Looking Back

Christiaan Barnard: his first transplants and their impact on concepts of death

BMJ 2001; 323 doi: http://dx.doi.org/10.1136/bmj.323.7327.1478 (Published 22 December 2001) Cite this as: BMJ 2001;323:1478

This article has a correction. Please see:

  1. Raymond Hoffenberg, retired physician
  1. 304/57A Newstead Terrace, Brisbane, Queensland 4006, Australia

    The death of Christiaan Barnard has revived some personal memories. More importantly, it reminds us that his operations at the end of 1967 initiated the production of a set of legal and philosophical justifications for the removal of a beating heart from a prospective donor. Thirty four years later they remain a topic of controversy.

    Summary points

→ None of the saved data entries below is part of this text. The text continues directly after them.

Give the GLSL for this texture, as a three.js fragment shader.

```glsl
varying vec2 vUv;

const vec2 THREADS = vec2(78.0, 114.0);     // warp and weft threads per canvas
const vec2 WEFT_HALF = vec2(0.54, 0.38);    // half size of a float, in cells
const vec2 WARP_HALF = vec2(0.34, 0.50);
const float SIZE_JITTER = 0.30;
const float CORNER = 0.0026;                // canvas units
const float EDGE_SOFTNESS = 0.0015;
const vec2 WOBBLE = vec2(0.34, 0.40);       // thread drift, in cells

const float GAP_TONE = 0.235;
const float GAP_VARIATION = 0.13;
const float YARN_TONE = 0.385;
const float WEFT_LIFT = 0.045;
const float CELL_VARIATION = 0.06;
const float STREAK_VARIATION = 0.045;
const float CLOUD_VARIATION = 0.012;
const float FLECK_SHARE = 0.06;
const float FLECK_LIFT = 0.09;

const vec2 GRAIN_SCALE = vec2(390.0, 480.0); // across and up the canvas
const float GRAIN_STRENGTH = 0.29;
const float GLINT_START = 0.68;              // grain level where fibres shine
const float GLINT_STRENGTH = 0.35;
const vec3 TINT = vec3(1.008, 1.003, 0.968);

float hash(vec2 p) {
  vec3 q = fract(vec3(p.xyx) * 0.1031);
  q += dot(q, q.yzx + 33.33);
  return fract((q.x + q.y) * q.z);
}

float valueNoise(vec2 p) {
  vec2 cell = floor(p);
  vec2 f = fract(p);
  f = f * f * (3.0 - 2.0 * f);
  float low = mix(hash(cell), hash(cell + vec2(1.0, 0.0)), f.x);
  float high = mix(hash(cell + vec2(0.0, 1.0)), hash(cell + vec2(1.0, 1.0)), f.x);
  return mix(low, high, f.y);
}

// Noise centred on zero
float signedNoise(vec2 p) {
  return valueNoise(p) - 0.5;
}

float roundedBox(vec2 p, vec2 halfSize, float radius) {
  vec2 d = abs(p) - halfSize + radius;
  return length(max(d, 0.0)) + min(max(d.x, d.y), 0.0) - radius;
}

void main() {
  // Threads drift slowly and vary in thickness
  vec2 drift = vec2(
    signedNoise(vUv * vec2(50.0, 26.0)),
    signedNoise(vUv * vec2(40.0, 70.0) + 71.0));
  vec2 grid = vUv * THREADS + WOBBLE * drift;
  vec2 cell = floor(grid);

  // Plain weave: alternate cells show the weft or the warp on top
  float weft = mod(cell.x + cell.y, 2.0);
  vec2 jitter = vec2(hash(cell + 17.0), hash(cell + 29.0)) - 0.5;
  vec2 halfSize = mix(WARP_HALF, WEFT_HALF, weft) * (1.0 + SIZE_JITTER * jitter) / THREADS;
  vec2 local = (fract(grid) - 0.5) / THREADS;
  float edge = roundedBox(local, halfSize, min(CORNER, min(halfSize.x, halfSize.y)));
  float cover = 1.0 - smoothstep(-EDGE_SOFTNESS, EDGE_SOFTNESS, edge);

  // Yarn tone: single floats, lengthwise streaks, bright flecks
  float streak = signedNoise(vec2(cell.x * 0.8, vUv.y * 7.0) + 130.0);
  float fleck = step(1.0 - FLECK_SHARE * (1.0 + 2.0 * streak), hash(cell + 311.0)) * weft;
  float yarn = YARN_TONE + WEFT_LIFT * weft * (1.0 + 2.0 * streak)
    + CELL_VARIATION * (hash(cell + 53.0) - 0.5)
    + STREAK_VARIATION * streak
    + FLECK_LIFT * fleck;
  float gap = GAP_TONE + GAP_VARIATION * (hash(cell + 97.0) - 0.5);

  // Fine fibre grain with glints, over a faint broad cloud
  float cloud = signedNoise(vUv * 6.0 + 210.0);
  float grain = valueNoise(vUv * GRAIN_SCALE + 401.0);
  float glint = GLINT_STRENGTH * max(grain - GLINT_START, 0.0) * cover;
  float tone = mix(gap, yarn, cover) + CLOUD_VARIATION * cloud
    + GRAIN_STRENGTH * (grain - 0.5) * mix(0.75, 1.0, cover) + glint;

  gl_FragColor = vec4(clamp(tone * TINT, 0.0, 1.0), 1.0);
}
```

    In 1967, when Christiaan Barnard carried out the first human heart transplants, there were no guidelines for the diagnosis of death of beating heart donors

    The relative success of Barnard's second heart transplant was followed by a period of uncontrolled copycat operations in many countries, with predictably poor results

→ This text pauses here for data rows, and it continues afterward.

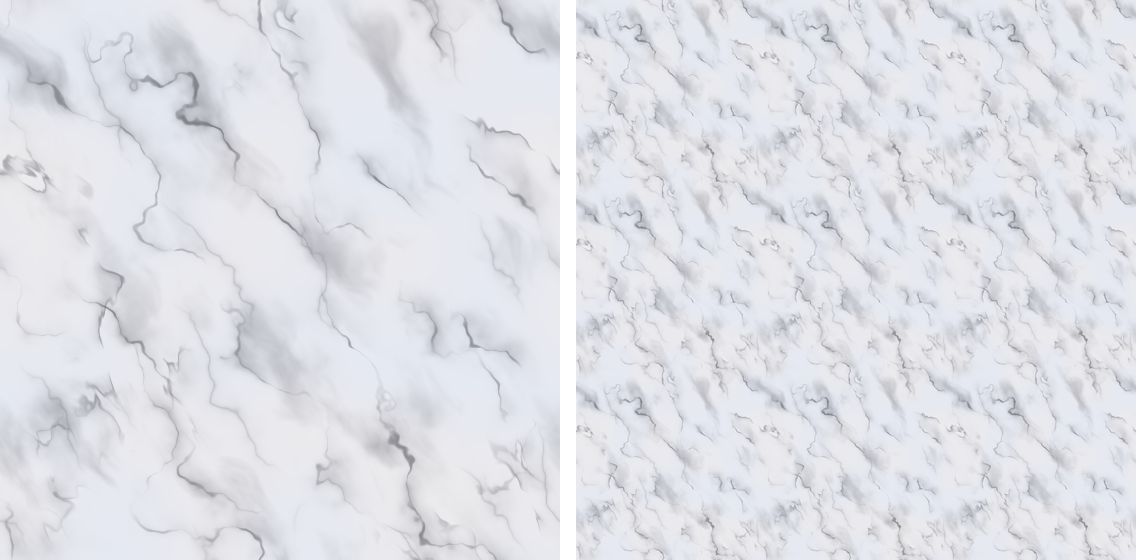
Left, the tile; right, the same tile 3 across and 3 down.
Write a three.js fragment shader that draws this texture.

```glsl
// White marble with diagonal grey veins, smoky washes and crinkled veinlets; tiles seamlessly.
varying vec2 vUv;

// Vein-aligned axes: x runs across the veins, y along them. Whole entries keep them periodic.
vec2 veinAxes(vec2 p) {
  return vec2(3.0 * p.x + 2.0 * p.y, 3.0 * p.y - 2.0 * p.x);
}

// Random unit gradient of a lattice cell, wrapped to the unit tile
vec2 cellGradient(vec2 cell, vec2 freq, float seed) {
  vec2 c = cell * freq.yx;
  float period = 13.0 * freq.x * freq.y;
  vec2 wrapped = vec2(3.0 * c.x - 2.0 * c.y, 2.0 * c.x + 3.0 * c.y);
  wrapped = floor(mod(wrapped + 0.5, period)) + seed * 17.0;
  vec3 h = fract(wrapped.xyx * 0.1031);
  h += dot(h, h.yzx + 33.33);
  float angle = 6.2832 * fract((h.x + h.y) * h.z);
  return vec2(cos(angle), sin(angle));
}

// Gradient noise; freq holds whole numbers of cells across and along the veins
float noise(vec2 p, vec2 freq, float seed) {
  vec2 q = veinAxes(p) * freq;
  vec2 i = floor(q);
  vec2 f = q - i;
  vec2 u = f * f * f * (f * (f * 6.0 - 15.0) + 10.0);
  vec2 e = vec2(1.0, 0.0);
  float a = dot(cellGradient(i, freq, seed), f);
  float b = dot(cellGradient(i + e.xy, freq, seed), f - e.xy);
  float c = dot(cellGradient(i + e.yx, freq, seed), f - e.yx);
  float d = dot(cellGradient(i + e.xx, freq, seed), f - e.xx);
  return mix(mix(a, b, u.x), mix(c, d, u.x), u.y);
}

float fbm(vec2 p, vec2 freq, float seed) {
  float sum = 0.0;
  float amp = 1.0;
  for (int k = 0; k < 5; k++) {
    sum += amp * noise(p, freq, seed + float(k));
    freq *= 2.0;
    amp *= 0.5;
  }
  return sum;
}

// Long vein: a broken dark core with a mottled wash, wider on one side
float vein(vec2 p, float offset, float smoke, float seed) {
  float phase = veinAxes(p).x + offset + 0.6 * fbm(p, vec2(1.0), seed);
  float d = (fract(phase) - 0.5) / 3.6;
  float presence = smoothstep(-0.28, 0.32, noise(p, vec2(1.0, 2.0), seed + 11.0));
  float pieces = smoothstep(-0.3, 0.4, fbm(p, vec2(5.0, 4.0), seed + 23.0));
  float width = 0.001 + 0.0045 * pieces;
  float core = 1.0 - smoothstep(0.2 * width, width + 0.0022, abs(d));
  float reach = mix(0.011, 0.034, smoothstep(-0.004, 0.004, d));
  float wash = exp(-abs(d) / reach) * (1.0 - smoothstep(0.06, 0.13, abs(d)));
  float mottle = clamp(0.45 + 1.1 * fbm(p, vec2(4.0, 2.0), seed + 31.0), 0.0, 1.3);
  return presence * (core * (0.15 + 0.5 * pieces) + smoke * wash * mottle);
}

// Hair-thin pale thread that fades in and out
float thread(vec2 p, float seed) {
  float phase = 2.0 * veinAxes(p).x + 0.7 * fbm(p, vec2(1.0), seed);
  float d = abs(fract(phase) - 0.5) / 7.2;
  float presence = smoothstep(0.0, 0.4, noise(p, vec2(2.0, 1.0), seed + 9.0));
  return presence * (0.2 * exp(-d / 0.002) + 0.07 * exp(-d / 0.012));
}

// Crinkled lobes: a sharp outline with a wash fading inward, only in patches
float crinkle(vec2 p, float seed) {
  vec2 warp = vec2(noise(p, vec2(4.0), seed + 5.0), noise(p, vec2(4.0), seed + 6.0));
  float f = fbm(p + 0.03 * warp, vec2(2.0, 1.0), seed);
  float patchMask = smoothstep(0.05, 0.42, noise(p, vec2(1.0), seed + 13.0));
  float strength = smoothstep(-0.3, 0.4, noise(p, vec2(5.0), seed + 17.0));
  float outline = 1.0 - smoothstep(0.005, 0.05, abs(f));
  float wash = smoothstep(-0.03, 0.03, f) * exp(-max(f, 0.0) * 7.0);
  return patchMask * strength * (0.4 * outline + 0.3 * wash);
}

void main() {
  vec2 p = vUv;

  // Smoky streaks drifting along the veins
  vec2 drift = vec2(noise(p, vec2(3.0), 71.0), noise(p, vec2(3.0), 72.0));
  float smoke = smoothstep(0.12, 0.95, fbm(p + 0.04 * drift, vec2(2.0, 1.0), 61.0));

  // Total darkness of all layers
  float shade = 0.32 * smoke;
  shade += vein(p, 0.0, 0.36, 1.0);
  shade += 0.75 * vein(p, 0.38, 0.5, 101.0);
  shade += thread(p, 151.0);
  shade += crinkle(p, 201.0);
  shade = 1.0 - exp(-1.15 * shade);

  // Stone body shifts between cool and warm white
  float warmth = smoothstep(-0.4, 0.4, noise(p, vec2(1.0), 251.0));
  vec3 coolWhite = vec3(0.898, 0.913, 0.948);
  vec3 warmWhite = vec3(0.922, 0.918, 0.930);
  vec3 veinGrey = vec3(0.33, 0.33, 0.36);
  vec3 stone = mix(coolWhite, warmWhite, warmth);
  gl_FragColor = vec4(mix(stone, veinGrey, shade), 1.0);
}
```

    The UK definition of brainstem death, introduced by the Conference of Royal Colleges and their Faculties in 1976, has proved reliable and robust in clinical practice

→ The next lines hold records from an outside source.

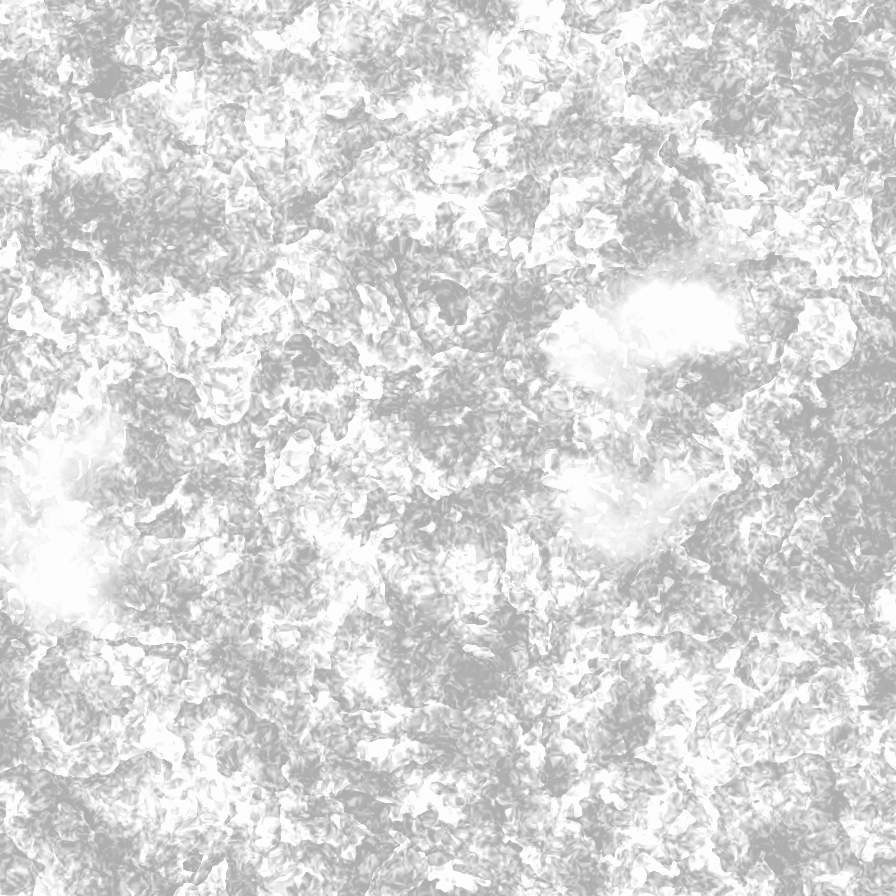
Give the GLSL for this texture, as a Shadertoy shader.

```glsl
// Pale crusted plaster: white worn patches, jagged grey rims and fine grit.
#define SEED 17.0
#define DARK_GREY 0.685
#define PALE_WHITE 0.992
#define MEAN_TONE 0.475
#define PATCH_SCALE 17.0
#define PATCH_CONTRAST 1.25
#define BROAD_CONTRAST 0.6
#define RIM_CONTRAST 0.6
#define VEIN_DEPTH 0.3
#define GRIT_SCALE 185.0
#define GRIT_CONTRAST 1.35
#define FLECK_CONTRAST 0.42

// Integer hash of a lattice cell, from 0 to 1
float hash(vec2 cell) {
    uvec2 q = uvec2(ivec2(cell)) * uvec2(1597u, 3571u);
    uint n = (q.x ^ (q.y * 7919u)) + 1013u;
    n = (n ^ (n >> 15)) * 73244475u;
    n = (n ^ (n >> 13)) * 73244475u;
    n ^= n >> 16;
    return float(n & 65535u) / 65535.0;
}

float valueNoise(vec2 p) {
    vec2 cell = floor(p);
    vec2 f = p - cell;
    f = f * f * (3.0 - 2.0 * f);
    float low = mix(hash(cell), hash(cell + vec2(1, 0)), f.x);
    float high = mix(hash(cell + vec2(0, 1)), hash(cell + vec2(1, 1)), f.x);
    return mix(low, high, f.y);
}

// Rotated octaves, normalised to stay around 0.5
float fbm(vec2 p) {
    const mat2 turn = mat2(1.6, 1.2, -1.2, 1.6);
    float sum = 0.0, total = 0.0, weight = 0.5;
    for (int i = 0; i < 5; i++) {
        sum += weight * valueNoise(p);
        total += weight;
        weight *= 0.5;
        p = turn * p + 19.7;
    }
    return sum / total;
}

// Slow rise followed by a steep drop, for one-sided crust rims
float softSaw(float x) {
    float f = fract(x);
    return f * smoothstep(1.0, 0.92, f);
}

void mainImage(out vec4 fragColor, in vec2 fragCoord) {
    const mat2 tilt = mat2(0.8, 0.6, -0.6, 0.8);
    vec2 uv = fragCoord / iResolution.y + SEED;

    // Bend the domain so patches become curled and irregular
    vec2 bend = vec2(fbm(uv * 11.0), fbm(uv * 11.0 + 41.3)) - 0.5;
    vec2 p = uv + 0.07 * bend;

    // Worn patches over broad light and dark areas
    float broad = fbm(p * 5.0 + 7.1) - 0.5;
    float relief = fbm(p * PATCH_SCALE) - 0.5;
    float clearing = smoothstep(0.64, 0.78, fbm(p * 3.5 + 63.0));
    float tone = MEAN_TONE + BROAD_CONTRAST * broad
               + PATCH_CONTRAST * relief + 0.45 * clearing;

    // Crust rims and thin broken veins
    float rim = softSaw(fbm(p * 12.0 + 23.0) * 4.0) - 0.46;
    float veinField = abs(fbm(p * 18.0 + 87.0) - 0.5);
    float vein = smoothstep(0.025, 0.0, veinField) * smoothstep(0.35, 0.55, valueNoise(p * 22.0));
    tone += (1.0 - 0.8 * clearing) * (RIM_CONTRAST * rim - VEIN_DEPTH * vein);

    // Fine grit, fading out in the white patches
    vec2 g = uv + 0.012 * bend;
    g += 0.008 * (vec2(valueNoise(g * 70.0), valueNoise(g * 70.0 + 31.0)) - 0.5);
    float coarse = valueNoise(tilt * g * GRIT_SCALE);
    float grit = 0.5 * coarse + 0.5 * valueNoise(g * GRIT_SCALE * 1.8) - 0.5;
    float roughness = (1.0 - 0.65 * smoothstep(0.55, 1.0, tone)) * (1.0 - 0.7 * clearing);
    tone += GRIT_CONTRAST * grit * roughness;

    // Sharp-edged white flecks gathered in ragged clumps
    float flake = valueNoise(g * GRIT_SCALE * 0.75 + 53.0) + 0.9 * relief + 0.5 * rim;
    tone += FLECK_CONTRAST * smoothstep(0.68, 0.8, flake);

    // Soft floor keeps the darkest grey grainy
    tone = 0.08 * log(1.0 + exp(tone / 0.08));
    float grey = mix(DARK_GREY, PALE_WHITE, clamp(tone, 0.0, 1.0));
    fragColor = vec4(vec3(grey), 1.0);
}
```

    The operations and my minor involvement

    On 3 December 1967 the heart of a young female accident victim was transplanted into a middle aged man suffering from intractable heart failure caused by coronary artery disease. He died 18 days later from extensive bilateral pneumonia. This limited success was hailed throughout the world as a major medical triumph, turned Barnard into an international superstar, and provided the impetus for him to try it again.

    His second subject, Dr Philip Blaiberg, was given a heart transplant less than two weeks later, which brings me to the very minor role I played in the whole saga. The “donor,” a young man who had had a severe subarachnoid haemorrhage while bathing in the sea, was admitted under my care. He was, in fact, the last patient I was permitted to admit to Groote Schuur Hospital in Cape Town. A government banning order (under the blanket “Suppression of Communism Act”) included a clause that stopped me from teaching or entering any educational institution. This came into effect next morning.

    On my …

    View Full Text

    Sign in

    Log in through your institution

    Free trial

    Register for a free trial to thebmj.com to receive unlimited access to all content on thebmj.com for 14 days.
    Sign up for a free trial

    Subscribe